Tap #gypsy, #gypsylife, #gypsysoul, #gypsystyle and #gypsygirl into your Instagram to see what the gypsy lifestyle is about. It’s about skinny white girls on exotic beaches wearing bikinis with a little bit of frilly lace west and unspecififed appropriative silver jewelry going on. It’s about Sienna Miller’s limbs spread on a colourful patch blanket on the grass of an English meadow, in the pages of Vogue. It’s about tattoos, travel, wanderlust, flowery dresses, bare skin paired with a tan and a head of blonde hair saturated with sea salt spray, strange facial jewelry, longing glances into the distance, fake deep stares into the camera, windcatchers hanging off the boutique bungalow ceiling, new age bullshit of various kinds and a variety of clothing, accessories and décor items appropriated from Native Americans. It’s also about some of the most cringe-worthy quotes I have ever seen. The Gypsy is a close cousin of the #boho, the #hippy, the #lifestyleblogger and anyone living the #unicornlife. It’s the Instagram age of the Gypsy, and unlike the unicorn, she is a completely Western invention.
The exotic Gypsy of the white imagination is invariably a woman. For the white male imagination, the Gypsy Woman has served the role of Whore to compliment their Madonna at home. There for the taking because she is a product of his own imagination, the Gypsy Woman is exceedingly sexual, promiscuous and most importantly, untameable. The Gypsy woman can never really be his, so he cannot stop wanting her. The #gypsygirl is a monetised exotic male sexual fantasy that a lot of women are willing to model for.
The Gypsy Woman of the European popular imagination was always about the white gaze and about making judgments based on appearances. It is only natural that it is used to sell visually pleasing things. The promise of freedom sells clothes, accessories and decor. Ironically, the white man needs an escape from his money-driven existence, so he dreams up the Gypsy.

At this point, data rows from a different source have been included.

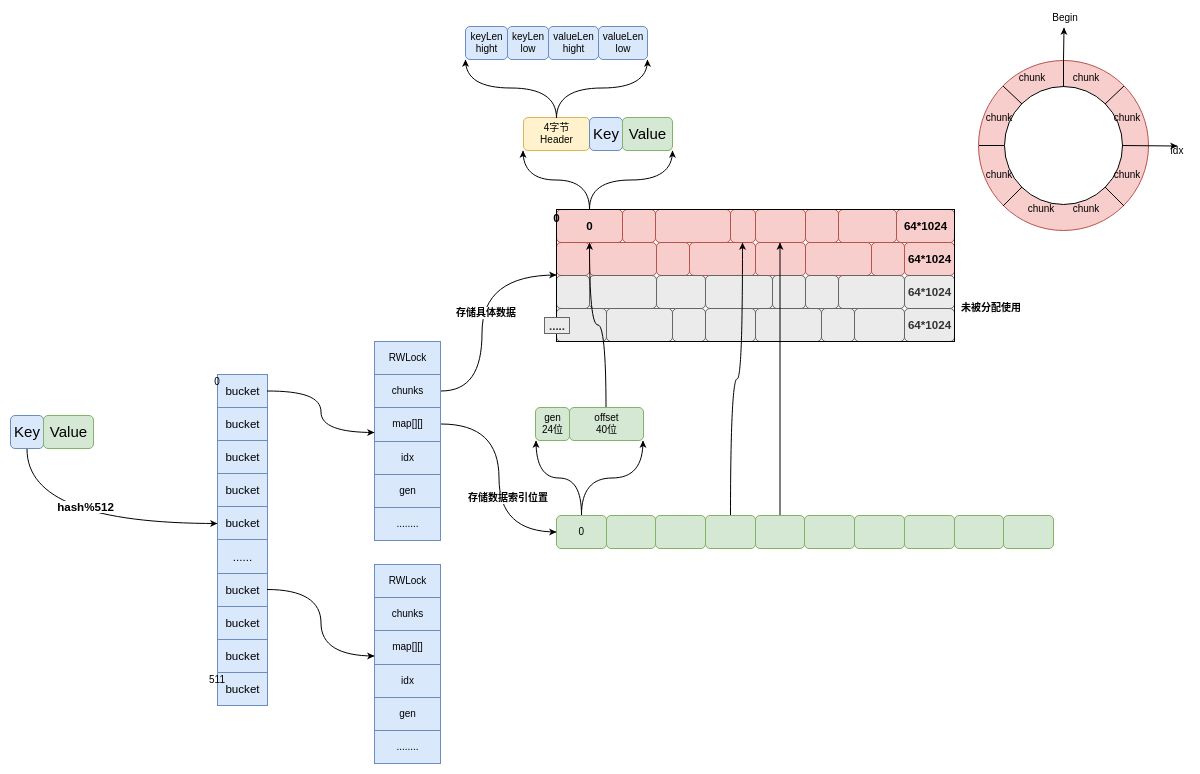
<!DOCTYPE html>
<html lang="zh-CN">
<head>
<meta charset="utf-8">
<title>bucket / chunk</title>
<style>
:root {
  --blue: #dae8fc; --blue-line: #6c8ebf;
  --green: #d5e8d4; --green-line: #82b366;
  --yellow: #fff2cc; --yellow-line: #d6b656;
  --red: #f8cecc; --red-line: #b85450;
  --grey: #ebebeb; --grey-line: #666;
  --ink: #000;
}
* { box-sizing: border-box; }
body { margin: 0; background: #fff; }
.diagram {
  position: relative; width: 1200px; height: 774px; overflow: hidden;
  background: #fff; color: var(--ink);
  font: 10px/12px "Liberation Sans", "Noto Sans CJK SC", sans-serif;
}
.node { position: absolute; left: var(--x); top: var(--y); }
.strip { display: flex; height: 34px; }
.cell {
  flex: none; width: calc(var(--w) * 1px + 1px); height: 34px; margin-right: -1px;
  display: flex; align-items: center; justify-content: center; text-align: center;
  border: 1px solid; border-radius: 5px; white-space: nowrap;
}
.blue { background: var(--blue); border-color: var(--blue-line); }
.green { background: var(--green); border-color: var(--green-line); }
.yellow { background: var(--yellow); border-color: var(--yellow-line); }
.red .cell { background: var(--red); border-color: var(--red-line); }
.grey .cell { background: var(--grey); border-color: var(--grey-line); color: #333; }
.big { font-size: 15px; }
.chunks { width: 399px; height: 133px; background: #fff; outline: 1px solid var(--ink); outline-offset: -1px; font-size: 11.6px; font-weight: bold; }
.chunks .strip { margin-bottom: -1px; }
.list {
  display: flex; flex-direction: column; margin: 0; padding: 0; list-style: none;
  border: 1px solid var(--blue-line); background: var(--blue);
}
.list li { flex: 1; display: flex; align-items: center; justify-content: center; }
.list li + li { border-top: 1px solid var(--blue-line); }
.buckets { width: 51px; height: 332px; font-size: 11.6px; }
.struct { width: 67px; height: 200px; }
.edges { position: absolute; left: 0; top: 0; }
.edges .line { fill: none; stroke: var(--ink); }
.edges .arrow { marker-end: url(#head); }
.label { position: absolute; left: var(--x); top: var(--y); transform: translate(-50%, -50%); white-space: nowrap; }
.bold { font-weight: bold; }
.mid { font-size: 11.6px; }
.on-line { background: #fff; }
.more { width: 26px; height: 17px; border: 1px solid var(--grey-line); background: var(--grey); color: #333; font-size: 11.6px; font-weight: bold; text-align: center; line-height: 15px; }
</style>
</head>
<body>
<main class="diagram">

  <div class="node strip big" style="--x:10px;--y:415px">
    <div class="cell blue" style="--w:33">Key</div>
    <div class="cell green" style="--w:50">Value</div>
  </div>

  <ol class="node list buckets" style="--x:217px;--y:374px">
    <li>bucket</li><li>bucket</li><li>bucket</li><li>bucket</li><li>bucket</li>
    <li>......</li><li>bucket</li><li>bucket</li><li>bucket</li><li>bucket</li>
  </ol>

  <ul class="node list struct" style="--x:374px;--y:341px">
    <li>RWLock</li><li>chunks</li><li>map[][]</li><li>idx</li><li>gen</li><li>........</li>
  </ul>
  <ul class="node list struct" style="--x:374px;--y:564px">
    <li>RWLock</li><li>chunks</li><li>map[][]</li><li>idx</li><li>gen</li><li>........</li>
  </ul>

  <div class="node strip" style="--x:465px;--y:26px">
    <div class="cell blue" style="--w:42">keyLen<br>hight</div>
    <div class="cell blue" style="--w:41">keyLen<br>low</div>
    <div class="cell blue" style="--w:50">valueLen<br>hight</div>
    <div class="cell blue" style="--w:49">valueLen<br>low</div>
  </div>

  <div class="node strip" style="--x:523px;--y:117px">
    <div class="cell yellow" style="--w:66">4字节<br>Header</div>
    <div class="cell blue big" style="--w:33">Key</div>
    <div class="cell green big" style="--w:50">Value</div>
  </div>

  <section class="node chunks" style="--x:556px;--y:209px">
    <div class="strip red">
      <div class="cell" style="--w:66">0</div><div class="cell" style="--w:33"></div><div class="cell" style="--w:75"></div><div class="cell" style="--w:25"></div><div class="cell" style="--w:50"></div><div class="cell" style="--w:33"></div><div class="cell" style="--w:58"></div><div class="cell" style="--w:58">64*1024</div>
    </div>
    <div class="strip red">
      <div class="cell" style="--w:33"></div><div class="cell" style="--w:67"></div><div class="cell" style="--w:33"></div><div class="cell" style="--w:66"></div><div class="cell" style="--w:50"></div><div class="cell" style="--w:66"></div><div class="cell" style="--w:33"></div><div class="cell" style="--w:50">64*1024</div>
    </div>
    <div class="strip grey">
      <div class="cell" style="--w:33"></div><div class="cell" style="--w:67"></div><div class="cell" style="--w:49"></div><div class="cell" style="--w:67"></div><div class="cell" style="--w:33"></div><div class="cell" style="--w:33"></div><div class="cell" style="--w:66"></div><div class="cell" style="--w:50">64*1024</div>
    </div>
    <div class="strip grey">
      <div class="cell" style="--w:50"></div><div class="cell" style="--w:66"></div><div class="cell" style="--w:33"></div><div class="cell" style="--w:50"></div><div class="cell" style="--w:66"></div><div class="cell" style="--w:33"></div><div class="cell" style="--w:50"></div><div class="cell" style="--w:50">64*1024</div>
    </div>
  </section>
  <div class="node more" style="--x:544px;--y:317px">.....</div>

  <div class="node strip" style="--x:535px;--y:407px">
    <div class="cell green" style="--w:34">gen<br>24位</div>
    <div class="cell green" style="--w:74">offset<br>40位</div>
  </div>

  <div class="node strip" style="--x:556px;--y:515px">
    <div class="cell green" style="--w:49.7">0</div><div class="cell green" style="--w:49.7"></div><div class="cell green" style="--w:49.7"></div><div class="cell green" style="--w:49.7"></div><div class="cell green" style="--w:49.7"></div><div class="cell green" style="--w:49.7"></div><div class="cell green" style="--w:49.7"></div><div class="cell green" style="--w:49.7"></div><div class="cell green" style="--w:49.7"></div><div class="cell green" style="--w:49.7"></div>
  </div>

  <svg class="edges" width="1200" height="774" viewBox="0 0 1200 774" aria-hidden="true">
    <defs>
      <marker id="head" viewBox="0 0 8 8" refX="7" refY="4" markerWidth="8" markerHeight="8" markerUnits="userSpaceOnUse" orient="auto">
        <path d="M0 0.5L7.5 4L0 7.5L2 4Z"/>
      </marker>
    </defs>

    <g id="chunk-ring">
      <circle cx="1063.5" cy="145.5" r="72" fill="none" stroke="var(--red)" stroke-width="26"/>
      <circle cx="1063.5" cy="145.5" r="85" fill="none" stroke="var(--red-line)"/>
      <circle cx="1063.5" cy="145.5" r="59" fill="#fff" stroke="var(--ink)"/>
      <path class="line" d="M1003 86L1022 104M979 145.5H1004M1003 206L1022 187M1105 187L1124 206M1105 104L1124 86"/>
      <path class="line arrow" d="M1063.5 87V60L1064 28"/>
      <path class="line arrow" d="M1122 145.5L1177 146"/>
    </g>

    <g id="links">
      <path class="line arrow" d="M27 449C27 500 92 523.5 217 523.5"/>
      <path class="line arrow" d="M267 391C303 391 321 397 321 412C321 426 339 432.5 374 432.5"/>
      <path class="line arrow" d="M267 589.5C303 589.5 321 601 321 623C321 645 339 656 374 656"/>
      <path class="line arrow" d="M441 391C469 391 482 372 482 333C482 294 507 275 556 275"/>
      <path class="line arrow" d="M441 424C480 424 499 442 499 478C499 514 518 532 556 532"/>
      <path class="line arrow" d="M589.5 209C589.5 190 578 180 556 180C534 180 523 170 523 151"/>
      <path class="line arrow" d="M589.5 209C589.5 190 603 180 631 180C659 180 672.5 170 672.5 151"/>
      <path class="line arrow" d="M556.5 118C556.5 98 541 88 511 88C481 88 465.5 79 465.5 60"/>
      <path class="line arrow" d="M556.5 118C556.5 98 572 88 602 88C632 88 647.5 79 647.5 60"/>
      <path class="line arrow" d="M581.5 515C581.5 490 574 478 559 478C544 478 536 466 536 441"/>
      <path class="line arrow" d="M581.5 515C581.5 490 592 478 612 478C633 478 643 466 643 441"/>
      <path class="line arrow" d="M606 407C606 352 603 325 598 325C592 325 589.5 298 589.5 243"/>
      <path class="line arrow" d="M730.5 515C730.5 425 733 379 737 379C741 379 742.5 333 742.5 243"/>
      <path class="line arrow" d="M780 515V243"/>
    </g>
  </svg>

  <span class="label" style="--x:217px;--y:382px">0</span>
  <span class="label" style="--x:217px;--y:680px">511</span>
  <span class="label bold mid on-line" style="--x:85.5px;--y:507px">hash%512</span>
  <span class="label bold on-line" style="--x:486px;--y:313px">存储具体数据</span>
  <span class="label bold on-line" style="--x:508px;--y:498px">存储数据索引位置</span>
  <span class="label bold" style="--x:991px;--y:308px">未被分配使用</span>
  <span class="label bold mid" style="--x:556.5px;--y:218px">0</span>

  <span class="label" style="--x:1065px;--y:18px">Begin</span>
  <span class="label" style="--x:1177px;--y:151px">idx</span>
  <span class="label" style="--x:1032px;--y:78px">chunk</span>
  <span class="label" style="--x:1086px;--y:78px">chunk</span>
  <span class="label" style="--x:999px;--y:118px">chunk</span>
  <span class="label" style="--x:1127px;--y:118px">chunk</span>
  <span class="label" style="--x:999px;--y:175px">chunk</span>
  <span class="label" style="--x:1127px;--y:175px">chunk</span>
  <span class="label" style="--x:1041px;--y:209px">chunk</span>
  <span class="label" style="--x:1086px;--y:209px">chunk</span>
</main>
</body>
</html>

Since the white male first declared ownership of land, he has been tied to it. Ever since he’s been tied to land, he’s longed for freedom. While enslaving others, he has found himself enslaved by the system he created for himself. But out of greed, he cannot let go. Because he is paying for ownership with not only money but with the loss of his freedom; he needs to justify it to himself. He needs to believe that life meaning is achieved through gathering quantifiable assets. Anything that threatens this belief system upsets him greatly, because his sense of purpose depends on it. He has traded his soul for money and if he loses his grasp on ownership in every sense of the word, he will have done so for nothing. To stay whole, he must protect his worldview by all means.
Hating and romanticising Romani stem from the same place. When Romani first arrived in Europe, their mere existence threatened the white man’s belief system. Romani were not playing by the rules he calls civilization, or what I call white supremacy. The resulting effect? – extreme hatred that shows no signs of receeding half a millennium later. But also: a group representing the romantic dream of the freedom of the white man enslaved by ownership. Like the hatred, the dream still lingers on.
With neoliberalist values crushing our souls and the Earth, the West needs a dream of freedom more than ever. The Gypsy Woman lives on in the Esmeraldas of Victor Hugo, Disney and Mattel, the Carmens of Prosper Merimée and George Bizet, Jean of the Netflix series Gypsy, and the millenial gypsies of Instagram. Created for the needs of patriarchy, acted out by white women, the Gypsy is a fantastical creature with no connection to actual Romani culture, a white fairytale.
By Carmen Baltzar (http://www.gal-dem.com/gypsy-ethnic-slur-not-lifestyle-choice/)